Exercise requirements:
Check each line of the material, and show the ones that include the word "answers".

Given data:
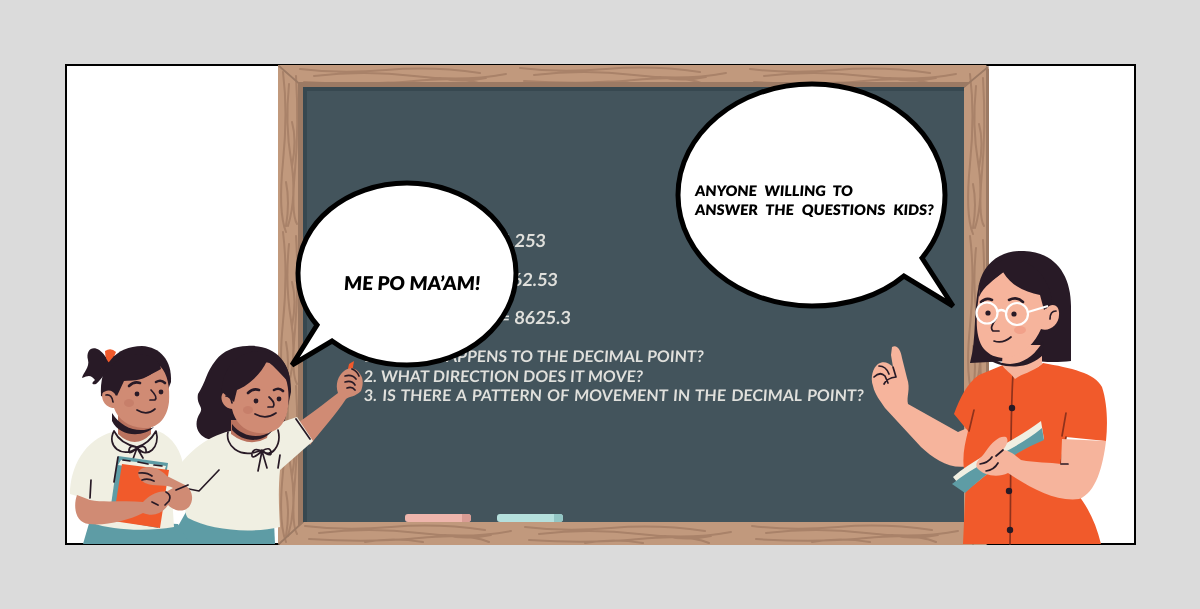
<!DOCTYPE html>
<html lang="en">
<head>
<meta charset="utf-8">
<title>Decimal point class activity</title>
<style>
:root{--page:#dbdbdb;--ink:#000;--paper:#fff;--board:#43545c;--chalk:#e0e0dc;--wood:#c1997d;--grain:#a98269;--wood-dark:#9c7a64;--hair:#281a26;--skin:#f6b49c;--tan:#d08b74;--tan-deep:#ba725e;--cream:#f0efe2;--teal:#5e9ca5;--orange:#f15a2b}
*{margin:0;padding:0;box-sizing:border-box}
html,body{width:1200px;height:609px;overflow:hidden;background:var(--page)}
.slide{position:relative;width:1200px;height:609px;overflow:hidden;font-family:Lato,"Open Sans",sans-serif;font-weight:700;text-transform:uppercase}
.panel{position:absolute;left:65px;top:64px;width:1071px;height:481px;background:var(--paper);border:2px solid var(--ink)}
.art{position:absolute;left:0;top:0;width:1200px;height:609px}
.answers{position:absolute;left:364px;top:221px;color:var(--chalk);font-size:18px;line-height:38.5px;list-style:none}
.answers li{white-space:nowrap;text-align:right;transform:skewX(-4deg)}
.answers li:nth-child(1){width:182px}
.answers li:nth-child(2){width:194px}
.answers li:nth-child(3){width:207px}
.questions{position:absolute;left:364px;top:346px;color:var(--chalk);font-size:16px;line-height:19.5px;list-style:none}
.questions li,.speech span{display:block;white-space:nowrap;text-align-last:justify;transform:skewX(-4deg)}
.questions li:nth-child(1){width:340px}
.questions li:nth-child(2){width:279px}
.questions li:nth-child(3){width:500px}
.speech{position:absolute;color:var(--ink);font-weight:900}
.speech-teacher{left:695px;top:182px;font-size:14.5px;line-height:18.5px}
.speech-teacher span:nth-child(1){width:158px}
.speech-teacher span:nth-child(2){width:239px}
.speech-pupil{left:344px;top:271px;font-size:19px;line-height:24px}
.speech-pupil span{width:127px}
.wood{fill:var(--wood)}.grain{fill:none;stroke:var(--grain);stroke-width:2;stroke-linecap:round}
.hair{fill:var(--hair)}.skin{fill:var(--skin)}.tan{fill:var(--tan)}.tan-deep{fill:var(--tan-deep)}
.cream{fill:var(--cream)}.teal{fill:var(--teal)}.orange{fill:var(--orange)}
.line{fill:none;stroke:var(--hair);stroke-width:1.7;stroke-linecap:round;stroke-linejoin:round}
.brow{stroke-width:2.6}
.bubble{fill:var(--paper);stroke:var(--ink);stroke-width:5;stroke-linejoin:miter}
</style>
</head>
<body>
<main class="slide">
<div class="panel"></div>

<svg class="art" viewBox="0 0 1200 609" aria-hidden="true">
  <defs>
    <g id="grain-top">
      <path d="M0 2q40 5 86 1t94 3M14 9q50-6 100 0t92-2M4 15q60 4 110-1t70 4M60 18q28-5 58 0M140 11q20 5 46 0"/>
    </g>
    <g id="grain-side">
      <path d="M4 0q5 40 0 90t3 70M10 12q-4 40 2 76t-3 66M17 4q3 50-1 94t2 54M13 50q5 18 0 44M7 110q4 20 0 44"/>
    </g>
  </defs>
  <g class="chalkboard">
    <path class="wood" d="M278 65h708l3 4v474l-3 2H280l-2-2z"/>
    <g class="grain">
      <use href="#grain-top" x="300" y="67"/><use href="#grain-top" x="520" y="66"/><use href="#grain-top" x="750" y="67"/>
      <use href="#grain-top" x="305" y="524"/><use href="#grain-top" x="525" y="525"/><use href="#grain-top" x="752" y="524"/>
      <use href="#grain-side" x="279" y="72"/><use href="#grain-side" x="279" y="232"/><use href="#grain-side" x="279" y="382"/>
      <use href="#grain-side" x="966" y="74"/><use href="#grain-side" x="966" y="236"/><use href="#grain-side" x="966" y="384"/>
    </g>
    <path fill="#9c7a64" d="M298 82h672l-6 6H304v434l-6 5zM986 66l3 3v474h-3z"/>
    <path class="line" d="M279 66l24 21M988 67l-24 20M279 544l24-22" style="stroke:#9c7a64"/>
    <rect x="303" y="87" width="661" height="435" fill="#43545c"/>
    <path d="M303 87h661v4H307v431h-4z" fill="#374850"/>
    <rect x="405" y="514" width="66" height="8" rx="3" fill="#eeb5ac"/>
    <path d="M462 514h6q3 0 3 4t-3 4h-6z" fill="#d99c94"/>
    <rect x="497" y="514" width="66" height="8" rx="3" fill="#b5e0dd"/>
    <path d="M554 514h6q3 0 3 4t-3 4h-6z" fill="#93c6c4"/>
  </g>
</svg>

<ul class="answers">
  <li>86.253</li>
  <li>862.53</li>
  <li>= 8625.3</li>
</ul>
<ol class="questions">
  <li>1. What happens to the decimal point?</li>
  <li>2. What direction does it move?</li>
  <li>3. Is there a pattern of movement in the decimal point?</li>
</ol>

<svg class="art" viewBox="0 0 1200 609" aria-hidden="true">
  <path class="bubble" d="M317 325C304 310 298 292 298 273C298 223 347 183 407 183S516 223 516 273S467 365 407 365C380 365 354 357 332 341L292 365Z"/>
  <path class="bubble" d="M904 276C880 296 847 306 812 306C738 306 678 256 678 195S738 84 812 84S945 134 945 195C945 219 937 240 922 258L953 306Z"/>

  <g class="pupil-pointing">
    <path class="hair" d="M247 346C275 344 292 362 291 392L284 424L244 434C236 440 218 443 208 439C197 435 193 424 200 413C204 406 196 405 198 394C206 382 206 372 216 360C223 351 235 346 247 346Z"/>
    <path class="orange" d="M349 364l5-3-3 18-5-1z"/>
    <path class="tan" d="M296 424C311 414 326 402 338 393C335 384 338 376 344 371C350 366 357 368 360 374C364 379 363 386 361 391C355 397 350 396 346 399C336 414 322 430 310 445Z"/>
    <path class="line" d="M345 376q7-2 11 3M345 382q7-2 10 3M347 388q5-2 8 2M352 369q5 2 7 7"/>
    <path class="teal" d="M186 512L274 522L275 544H168Z"/>
    <path class="cream" d="M226 432C246 428 270 428 282 422L297 417L313 441L280 470C278 490 279 510 280 527C250 534 210 530 188 518C183 512 186 502 190 492L174 476C181 459 200 440 226 432Z"/>
    <path class="line" d="M219 470L199 491L189 489M280 455L278 468M296 419l14 20"/>
    <path class="tan-deep" d="M231 420h39l-3 18q-18 10-36-4z"/>
    <path class="tan" d="M239 378C244 365 262 358 276 365C287 372 290 390 288 407C286 427 273 435 259 433C244 432 235 422 232 409C223 408 219 398 223 393C227 388 234 390 235 395Z"/>
    <path class="hair" d="M222 392C221 372 235 352 258 351C274 350 290 360 290 384C282 375 275 367 267 361C261 374 248 386 237 390L234 402Z"/>
    <path class="hair" d="M232 424C243 438 260 439 272 431C263 443 243 443 232 430Z"/>
    <path class="line" d="M226 396q5 0 6 7M269 397q7 6 4 10l-5 0M255 414q11 6 21-1"/>
    <path class="line brow" d="M248 393q5-5 11-3M274 390q5-3 9 1"/>
    <circle class="hair" cx="256" cy="401" r="2.4"/><circle class="hair" cx="279" cy="399" r="2.4"/>
    <ellipse cx="248" cy="410" rx="5" ry="4" fill="#bd705f" opacity=".45"/>
    <path class="cream" d="M228 432C239 447 252 450 262 448C269 444 275 437 277 430L283 437C280 447 273 453 264 455C246 464 231 453 224 439Z"/>
    <path class="line" d="M228 432C225 444 238 460 262 450C271 460 282 445 278 430M262 451q-9-4-10 3t10-3q8-5 9 1t-9-1l-4 20M262 451l5 17"/>
  </g>

  <g class="pupil-with-book">
    <path class="hair" d="M105 356C96 343 85 348 88 360C90 367 83 373 82 378C89 375 91 375 95 380C91 383 92 385 96 384C102 379 108 370 110 362Z"/>
    <path class="orange" d="M105 351q6-4 11 1l-5 12q-6-3-6-13z"/>
    <path class="hair" d="M101 396C99 365 116 346 142 346C160 347 172 360 171 382L164 400H112Z"/>
    <path class="teal" d="M90 520L178 524L190 544H83Z"/>
    <path class="cream" d="M112 432C128 438 150 437 158 431C173 437 182 451 184 470L188 486L172 496L174 527C146 532 112 530 92 523L90 500L70 494C70 468 84 440 112 432Z"/>
    <path class="tan-deep" d="M118 414h33v20q-16 16-33 0z"/>
    <path class="tan" d="M121 378C133 384 149 379 160 366C168 374 170 388 169 402C167 420 156 429 143 428C128 427 118 419 114 408C105 408 100 398 103 392C107 387 114 390 116 396Z"/>
    <path class="hair" d="M101 394C101 371 117 355 138 354C152 354 160 361 161 369C150 375 142 380 124 381L117 396Q110 386 101 394Z"/>
    <path class="hair" d="M112 413C122 429 140 434 154 427C145 437 120 438 112 421Z"/>
    <path class="line" d="M106 395q6-1 7 7M151 390q7 7 4 10l-5 0M137 410q10 6 18-1"/>
    <path class="line brow" d="M129 386q5-5 11-3M156 382q5-3 9 1"/>
    <circle class="hair" cx="137" cy="394" r="2.4"/><circle class="hair" cx="161" cy="392" r="2.4"/>
    <ellipse cx="129" cy="403" rx="5" ry="4" fill="#bd705f" opacity=".45"/>
    <path class="line" d="M114 431C106 446 122 459 137 448C147 460 161 447 156 431C151 440 145 445 137 447C126 445 118 439 114 431M137 448q-7-4-8 2t8-2q8-4 9 2t-9-2l-4 11M137 448l6 10M91 480L90 498"/>
    <path class="teal" d="M118 456L168 463L158 528L109 519Z"/>
    <path class="cream" d="M121 460L166 466L164 472L118 465Z"/>
    <path class="orange" d="M122 464L169 470L160 528L113 521Z"/>
    <path class="line" d="M118 457l-4 25M123 460l7 1M138 462l10 2M154 465l8 1"/>
    <path class="tan" d="M77 495L90 500C105 503 124 500 143 502C149 496 158 490 166 492L173 488C167 484 154 487 145 483C138 479 136 472 141 469C149 465 158 467 167 476L183 484C192 488 195 499 189 507C183 513 174 511 168 505C162 514 153 517 143 513C127 521 105 526 89 524C75 523 73 506 77 495Z"/>
    <path class="line" d="M139 473q8-1 13 3M142 480q6-2 12 1M166 492q6 3 3 9l-4 4M152 502l6 3M176 490l12-5"/>
  </g>

  <g class="teacher">
    <path class="hair" d="M970 363C977 337 973 312 979 284C984 262 1002 250 1024 251C1055 252 1071 275 1071 306V361C1055 363 1042 362 1030 360Z"/>
    <path class="skin" d="M892 347C897 344 901 350 902 358L907 378C911 389 906 397 908 404L958 432L972 426L969 466C950 470 934 459 921 447L885 408C880 400 875 395 873 386C870 377 873 368 878 364C883 361 888 362 893 367L891 355Z"/>
    <path class="line" d="M874 377q6-6 11-1l3 7M879 366q7 0 10 8M893 367l3 10q-9 1-12 7"/>
    <path class="orange" d="M1003 365C1016 373 1033 373 1043 363C1071 368 1095 373 1102 387C1107 402 1108 422 1106 441L1066 437C1062 458 1066 482 1076 492C1089 508 1096 524 1101 544H963L966 478C961 462 964 447 968 431L954 414C960 398 967 383 979 375Z"/>
    <path class="line" d="M969 431L974 410M1066 437L1061 463M1013 374C1010 420 1011 500 1010 544M1062 436l4-23" style="stroke:#8f321c"/>
    <g class="hair"><circle cx="1012" cy="408" r="3.2"/><circle cx="1010" cy="450" r="3.2"/><circle cx="1009" cy="491" r="3.2"/><circle cx="1010" cy="530" r="3.2"/></g>
    <path class="skin" d="M1003 345H1042V364C1031 373 1021 374 1015 379C1011 373 1005 370 1002 365Z"/>
    <path class="hair" d="M986 353C1005 372 1030 365 1043 341L1044 354C1028 371 1001 369 986 358Z"/>
    <path class="skin" d="M980 289C976 312 974 337 984 349C998 365 1027 360 1041 329C1049 332 1059 325 1059 315C1060 304 1051 302 1046 309L1041 290L1005 271Z"/>
    <path class="hair" d="M979 297C984 286 994 280 1003 272C1012 287 1026 292 1040 295L1044 310L1052 303C1050 275 1030 258 1007 259C990 262 980 279 979 297Z"/>
    <path class="line" d="M1050 319q0-8 6-8M996 319q-7 9-3 12l6 0M994 341q9 3 17-4"/>
    <path class="line brow" d="M981 302q5-5 11-2M1009 300q8-4 14 2"/>
    <circle class="hair" cx="988" cy="313" r="2.6"/><circle class="hair" cx="1014" cy="314" r="2.6"/>
    <ellipse cx="1020" cy="330" rx="6" ry="4" fill="#ee8d77" opacity=".5"/>
    <g fill="none" stroke="#fff" stroke-width="2.2"><circle cx="987" cy="313" r="10.5"/><circle cx="1017" cy="314" r="11"/><path d="M997 312q4-4 9 0M1028 312l20-6"/></g>
    <path class="cream" d="M953 477C977 456 1010 444 1041 421L1044 439C1015 451 994 468 965 492Z"/>
    <path class="teal" d="M952 484C983 459 1015 451 1042 428L1044 440C1015 452 990 470 965 493Z"/>
    <path class="skin" d="M1062 439L1106 441C1103 466 1096 493 1079 499C1055 502 1029 487 1008 473C998 478 984 476 977 468C974 461 982 458 986 451C992 442 1000 435 1006 437C1010 441 1005 447 1003 450C1010 450 1016 456 1021 460C1035 463 1050 462 1061 464Z"/>
    <path class="line" d="M980 464q8-1 12-7M986 471q8-1 12-8M1003 450l-7 6M1061 464l7 0"/>
  </g>
</svg>

<p class="speech speech-pupil"><span>Me po ma’am!</span></p>
<p class="speech speech-teacher"><span>Anyone willing to</span><span>answer the questions kids?</span></p>
</main>
</body>
</html>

Expected output:
.answers{position:absolute;left:364px;top:221px;color:var(--chalk);font-size:18px;line-height:38.5px;list-style:none}
.answers li{white-space:nowrap;text-align:right;transform:skewX(-4deg)}
.answers li:nth-child(1){width:182px}
.answers li:nth-child(2){width:194px}
.answers li:nth-child(3){width:207px}
<ul class="answers">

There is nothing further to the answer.